◆ Source information
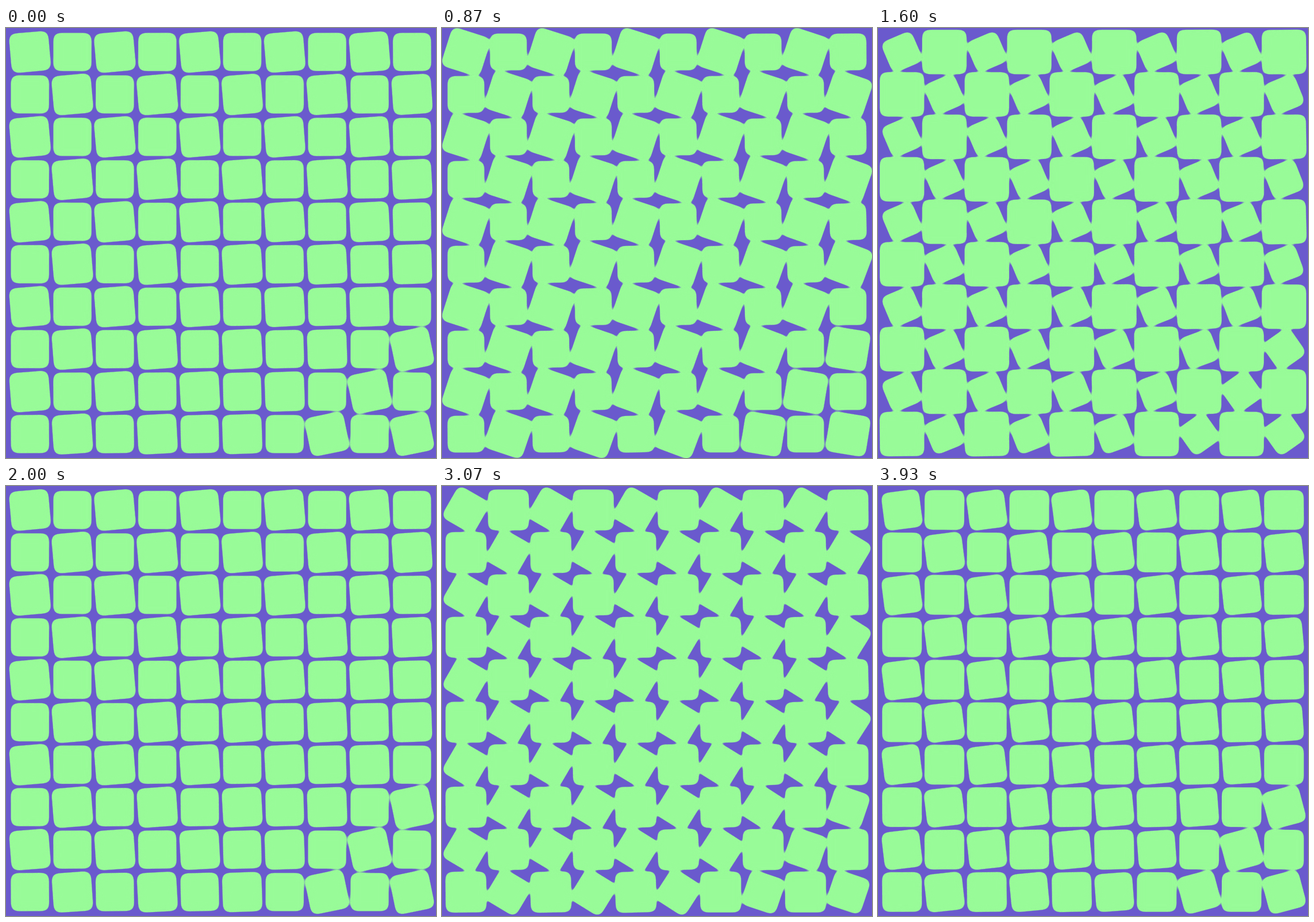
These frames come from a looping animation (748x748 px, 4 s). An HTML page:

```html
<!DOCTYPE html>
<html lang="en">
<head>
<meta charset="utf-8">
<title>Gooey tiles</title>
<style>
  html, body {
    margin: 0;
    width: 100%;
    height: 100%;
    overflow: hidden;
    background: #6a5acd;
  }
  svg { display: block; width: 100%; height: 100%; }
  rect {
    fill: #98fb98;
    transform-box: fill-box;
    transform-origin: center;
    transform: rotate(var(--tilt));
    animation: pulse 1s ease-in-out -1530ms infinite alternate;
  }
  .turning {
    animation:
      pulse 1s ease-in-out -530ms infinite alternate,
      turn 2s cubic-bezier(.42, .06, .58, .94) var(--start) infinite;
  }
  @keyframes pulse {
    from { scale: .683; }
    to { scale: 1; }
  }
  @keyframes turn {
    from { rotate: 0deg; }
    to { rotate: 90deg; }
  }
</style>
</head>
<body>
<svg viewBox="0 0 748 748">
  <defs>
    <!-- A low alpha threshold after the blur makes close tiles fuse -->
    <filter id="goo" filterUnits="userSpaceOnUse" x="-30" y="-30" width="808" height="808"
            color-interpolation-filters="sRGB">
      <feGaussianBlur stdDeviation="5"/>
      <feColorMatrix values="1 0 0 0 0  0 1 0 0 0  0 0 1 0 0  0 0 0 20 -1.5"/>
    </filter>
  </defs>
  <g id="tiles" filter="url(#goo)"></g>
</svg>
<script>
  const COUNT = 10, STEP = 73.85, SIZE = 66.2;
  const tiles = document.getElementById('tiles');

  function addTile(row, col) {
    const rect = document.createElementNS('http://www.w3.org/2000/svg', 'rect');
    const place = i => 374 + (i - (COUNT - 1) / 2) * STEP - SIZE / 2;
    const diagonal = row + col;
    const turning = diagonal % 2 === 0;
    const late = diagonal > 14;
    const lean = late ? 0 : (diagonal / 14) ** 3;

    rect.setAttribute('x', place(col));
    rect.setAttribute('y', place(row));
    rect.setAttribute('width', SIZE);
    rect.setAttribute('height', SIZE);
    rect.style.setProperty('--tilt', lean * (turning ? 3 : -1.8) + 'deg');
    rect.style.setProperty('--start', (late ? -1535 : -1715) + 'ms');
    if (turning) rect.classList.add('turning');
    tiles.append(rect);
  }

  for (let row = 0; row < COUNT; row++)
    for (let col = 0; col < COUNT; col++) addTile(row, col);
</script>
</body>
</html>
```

◆ Your assignment
Show every line from the entries above in which the word "height" appears.

◆ Completed task
    height: 100%;
  svg { display: block; width: 100%; height: 100%; }
    <filter id="goo" filterUnits="userSpaceOnUse" x="-30" y="-30" width="808" height="808"
    rect.setAttribute('height', SIZE);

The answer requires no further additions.